Cyberattacks are becoming more sophisticated, but the majority of attacks are not. They involve the use of default and commonly used passwords in brute force attacks or basic phishing emails.
Brute force attacks can be thwarted by creating and enforcing strong password policies. It should not be possible for users to use dictionary words as passwords or commonly used weak passwords such as 12345678. Accounts are also commonly breached due to password re-use. Figures from Microsoft suggest 73% of users duplicate passwords on work and personal accounts. If a personal account is breached, the password can be used to access the user’s work account.
Many phishing emails succeed in bypassing anti-spam defenses. A recent report from Avanan suggests as many as 25% of phishing emails are not blocked by Exchange Online Protection (EOP) – Microsoft’s default anti-phishing control for Office 365. It is therefore essential for additional controls to be implemented to prevent those messages from resulting in a data breach.
All employees should be provided with regular security awareness training and should be instructed how to identify phishing emails. Legacy authentication should also be blocked. Other protections include the spam filters, anti-malware solutions, and web filters, but according to Microsoft, there is one solution that blocks 99.9% of automated cyberattacks: Multi-factor authentication.
Multi-factor authentication is the use of more than one method of verifying the identity of a user. In addition to a password or passphrase that only the account holder knows, additional factors are required such as the use of a token or biometric verification. If an attempt is made to logon to an account from an unfamiliar device or location, the second authentication factor comes into play. That could be a text message sent to the user’s mobile phone.
Even though MFA is an effective way of preventing unauthorized account access and preventing data breaches, many healthcare organizations only implement MFA once they have experienced a breach.
In a recent blog post, Microsoft explains that more than 300 million fraudulent sign-in attempts are made to its cloud services every day and the number of attacks is continuing to rise. Even if a username and password is compromised, multi-factor authentication will prevent those credentials from being used to gain access to an account.
“Based on our studies, your account is more than 99.9 percent less likely to be compromised if you use MFA,” said Alex Weinert, Microsoft’s Group Program Manager for Identity Security and Protection. “Your password doesn’t matter, but MFA does.”

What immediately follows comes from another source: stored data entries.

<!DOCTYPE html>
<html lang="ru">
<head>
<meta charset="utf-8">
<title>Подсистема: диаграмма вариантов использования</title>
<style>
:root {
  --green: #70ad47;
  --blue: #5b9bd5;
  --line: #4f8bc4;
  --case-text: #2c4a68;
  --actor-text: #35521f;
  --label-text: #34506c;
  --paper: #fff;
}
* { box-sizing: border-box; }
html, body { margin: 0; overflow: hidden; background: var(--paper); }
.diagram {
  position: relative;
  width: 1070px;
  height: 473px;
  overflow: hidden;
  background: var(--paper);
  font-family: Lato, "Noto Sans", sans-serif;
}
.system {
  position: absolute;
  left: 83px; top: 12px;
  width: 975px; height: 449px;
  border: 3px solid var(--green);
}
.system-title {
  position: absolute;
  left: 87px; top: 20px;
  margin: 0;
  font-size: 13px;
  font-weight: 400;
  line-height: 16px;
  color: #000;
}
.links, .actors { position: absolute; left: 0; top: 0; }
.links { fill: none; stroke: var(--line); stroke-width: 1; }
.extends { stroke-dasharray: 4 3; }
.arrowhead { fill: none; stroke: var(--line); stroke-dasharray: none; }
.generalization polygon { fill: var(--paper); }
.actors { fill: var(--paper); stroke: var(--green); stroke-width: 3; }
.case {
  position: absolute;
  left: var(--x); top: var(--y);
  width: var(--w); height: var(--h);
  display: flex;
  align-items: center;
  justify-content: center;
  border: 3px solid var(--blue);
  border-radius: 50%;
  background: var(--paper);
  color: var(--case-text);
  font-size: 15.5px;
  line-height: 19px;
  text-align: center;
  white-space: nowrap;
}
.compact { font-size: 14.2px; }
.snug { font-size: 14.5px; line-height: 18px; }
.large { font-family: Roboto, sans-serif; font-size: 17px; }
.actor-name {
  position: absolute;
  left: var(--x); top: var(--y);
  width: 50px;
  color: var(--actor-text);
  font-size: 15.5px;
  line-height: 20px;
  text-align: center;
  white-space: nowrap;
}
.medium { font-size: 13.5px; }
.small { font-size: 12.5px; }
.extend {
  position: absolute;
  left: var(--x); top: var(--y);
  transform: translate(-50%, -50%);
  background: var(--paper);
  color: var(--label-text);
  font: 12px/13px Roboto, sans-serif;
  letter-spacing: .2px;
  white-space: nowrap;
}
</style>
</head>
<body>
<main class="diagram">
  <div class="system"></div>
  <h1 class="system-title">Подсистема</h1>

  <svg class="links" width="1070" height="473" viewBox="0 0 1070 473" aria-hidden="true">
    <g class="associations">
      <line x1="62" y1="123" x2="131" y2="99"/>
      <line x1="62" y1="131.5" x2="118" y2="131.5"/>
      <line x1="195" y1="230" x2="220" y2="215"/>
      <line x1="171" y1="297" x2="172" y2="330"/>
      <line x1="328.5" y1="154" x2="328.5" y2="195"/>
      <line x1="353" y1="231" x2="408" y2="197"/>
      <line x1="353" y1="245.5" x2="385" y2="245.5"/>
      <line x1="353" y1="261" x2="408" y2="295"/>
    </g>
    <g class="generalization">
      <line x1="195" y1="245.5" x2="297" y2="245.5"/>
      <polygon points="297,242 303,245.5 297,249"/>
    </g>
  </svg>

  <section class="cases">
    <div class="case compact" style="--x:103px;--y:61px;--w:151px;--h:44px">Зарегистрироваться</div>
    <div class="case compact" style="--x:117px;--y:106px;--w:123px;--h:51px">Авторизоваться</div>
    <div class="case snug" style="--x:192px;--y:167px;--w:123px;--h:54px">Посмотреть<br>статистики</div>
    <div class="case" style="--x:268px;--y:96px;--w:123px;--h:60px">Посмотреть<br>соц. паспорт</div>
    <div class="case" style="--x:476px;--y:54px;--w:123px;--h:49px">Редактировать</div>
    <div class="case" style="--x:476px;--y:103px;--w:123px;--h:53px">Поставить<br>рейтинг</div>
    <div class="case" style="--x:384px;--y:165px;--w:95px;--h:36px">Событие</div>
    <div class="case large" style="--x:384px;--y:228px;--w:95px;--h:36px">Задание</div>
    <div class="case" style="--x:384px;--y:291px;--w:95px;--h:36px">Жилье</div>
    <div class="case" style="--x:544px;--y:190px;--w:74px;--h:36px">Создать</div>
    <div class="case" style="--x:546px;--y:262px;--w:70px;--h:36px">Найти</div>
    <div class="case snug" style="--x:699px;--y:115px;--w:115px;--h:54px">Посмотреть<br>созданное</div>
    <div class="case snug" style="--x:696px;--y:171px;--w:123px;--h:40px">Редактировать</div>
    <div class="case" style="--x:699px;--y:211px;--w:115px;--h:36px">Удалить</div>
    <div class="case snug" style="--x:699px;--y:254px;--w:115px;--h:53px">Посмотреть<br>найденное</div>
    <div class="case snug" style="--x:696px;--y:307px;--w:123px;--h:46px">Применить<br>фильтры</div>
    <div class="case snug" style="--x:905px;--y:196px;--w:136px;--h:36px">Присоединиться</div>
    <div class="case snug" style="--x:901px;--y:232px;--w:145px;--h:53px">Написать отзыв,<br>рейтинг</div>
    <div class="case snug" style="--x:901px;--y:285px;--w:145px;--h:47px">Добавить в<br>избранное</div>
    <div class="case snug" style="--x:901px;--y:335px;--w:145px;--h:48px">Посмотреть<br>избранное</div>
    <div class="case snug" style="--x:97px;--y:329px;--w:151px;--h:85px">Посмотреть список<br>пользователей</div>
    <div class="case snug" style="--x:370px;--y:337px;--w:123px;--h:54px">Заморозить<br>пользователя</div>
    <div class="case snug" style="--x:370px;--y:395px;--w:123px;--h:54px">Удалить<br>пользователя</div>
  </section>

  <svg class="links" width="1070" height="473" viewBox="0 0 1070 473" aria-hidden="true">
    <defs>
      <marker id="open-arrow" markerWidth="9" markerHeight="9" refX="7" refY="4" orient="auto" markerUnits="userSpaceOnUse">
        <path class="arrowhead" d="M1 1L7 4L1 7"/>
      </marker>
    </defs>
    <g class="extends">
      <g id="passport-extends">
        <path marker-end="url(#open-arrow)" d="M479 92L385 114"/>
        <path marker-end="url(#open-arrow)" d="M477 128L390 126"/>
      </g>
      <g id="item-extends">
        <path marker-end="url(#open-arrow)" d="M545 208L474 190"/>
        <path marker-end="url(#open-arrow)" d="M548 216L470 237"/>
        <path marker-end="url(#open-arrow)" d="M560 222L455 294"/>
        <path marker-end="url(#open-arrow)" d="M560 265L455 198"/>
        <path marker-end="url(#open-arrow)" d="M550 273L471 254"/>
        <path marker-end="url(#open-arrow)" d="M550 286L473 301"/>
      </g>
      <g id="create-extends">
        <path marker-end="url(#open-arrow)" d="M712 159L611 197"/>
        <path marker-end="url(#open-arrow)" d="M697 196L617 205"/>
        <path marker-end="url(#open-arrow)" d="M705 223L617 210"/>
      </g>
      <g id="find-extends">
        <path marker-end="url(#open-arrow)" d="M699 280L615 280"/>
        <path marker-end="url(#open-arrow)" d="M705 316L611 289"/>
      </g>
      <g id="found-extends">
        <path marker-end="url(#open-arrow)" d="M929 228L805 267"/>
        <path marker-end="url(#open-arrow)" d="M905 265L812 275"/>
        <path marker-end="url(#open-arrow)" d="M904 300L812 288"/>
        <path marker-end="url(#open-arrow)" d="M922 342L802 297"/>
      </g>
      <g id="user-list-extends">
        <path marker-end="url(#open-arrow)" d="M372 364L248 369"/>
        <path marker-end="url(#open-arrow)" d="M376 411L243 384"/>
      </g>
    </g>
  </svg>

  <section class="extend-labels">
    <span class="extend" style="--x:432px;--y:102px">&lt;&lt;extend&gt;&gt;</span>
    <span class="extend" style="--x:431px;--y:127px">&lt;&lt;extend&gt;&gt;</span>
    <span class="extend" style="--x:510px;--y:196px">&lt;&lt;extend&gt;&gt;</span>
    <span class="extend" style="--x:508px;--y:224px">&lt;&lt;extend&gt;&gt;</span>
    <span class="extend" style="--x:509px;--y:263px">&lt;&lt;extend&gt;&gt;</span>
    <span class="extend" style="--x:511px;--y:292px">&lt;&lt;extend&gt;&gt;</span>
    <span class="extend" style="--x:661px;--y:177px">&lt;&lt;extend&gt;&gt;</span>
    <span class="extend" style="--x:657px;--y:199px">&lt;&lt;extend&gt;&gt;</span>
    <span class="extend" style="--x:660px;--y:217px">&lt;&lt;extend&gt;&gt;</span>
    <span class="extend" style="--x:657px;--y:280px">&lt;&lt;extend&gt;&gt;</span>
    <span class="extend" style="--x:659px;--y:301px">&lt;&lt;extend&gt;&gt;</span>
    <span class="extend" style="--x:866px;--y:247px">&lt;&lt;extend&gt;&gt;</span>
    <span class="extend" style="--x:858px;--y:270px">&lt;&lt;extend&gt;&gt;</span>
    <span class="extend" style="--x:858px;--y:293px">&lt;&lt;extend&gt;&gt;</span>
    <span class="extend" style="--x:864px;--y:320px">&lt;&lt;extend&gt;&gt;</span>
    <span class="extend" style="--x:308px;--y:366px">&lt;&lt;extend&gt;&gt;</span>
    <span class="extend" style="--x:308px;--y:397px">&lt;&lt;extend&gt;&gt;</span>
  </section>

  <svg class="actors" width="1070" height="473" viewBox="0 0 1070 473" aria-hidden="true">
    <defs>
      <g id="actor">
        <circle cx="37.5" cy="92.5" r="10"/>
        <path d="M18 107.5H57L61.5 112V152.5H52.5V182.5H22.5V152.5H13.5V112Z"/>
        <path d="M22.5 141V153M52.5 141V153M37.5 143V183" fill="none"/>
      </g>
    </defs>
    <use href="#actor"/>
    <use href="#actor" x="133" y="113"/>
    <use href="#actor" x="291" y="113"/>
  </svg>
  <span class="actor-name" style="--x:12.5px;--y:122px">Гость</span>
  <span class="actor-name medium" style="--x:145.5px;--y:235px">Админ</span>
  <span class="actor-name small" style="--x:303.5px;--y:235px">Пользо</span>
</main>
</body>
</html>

Many organizations are reluctant to implement MFA as they feel it is complicated and will have a negative impact on workflows, when that is not necessarily the case. To keep disruption to a minimum, organizations can implement MFA on the most critical accounts or adopt a role-based approach. MFA can then be expanded from there.
MFA is not infallible, but it is one of the single most important measures to implement to block cyberattacks and ensure that responses to phishing emails and poor password choices from resulting in a costly data breach.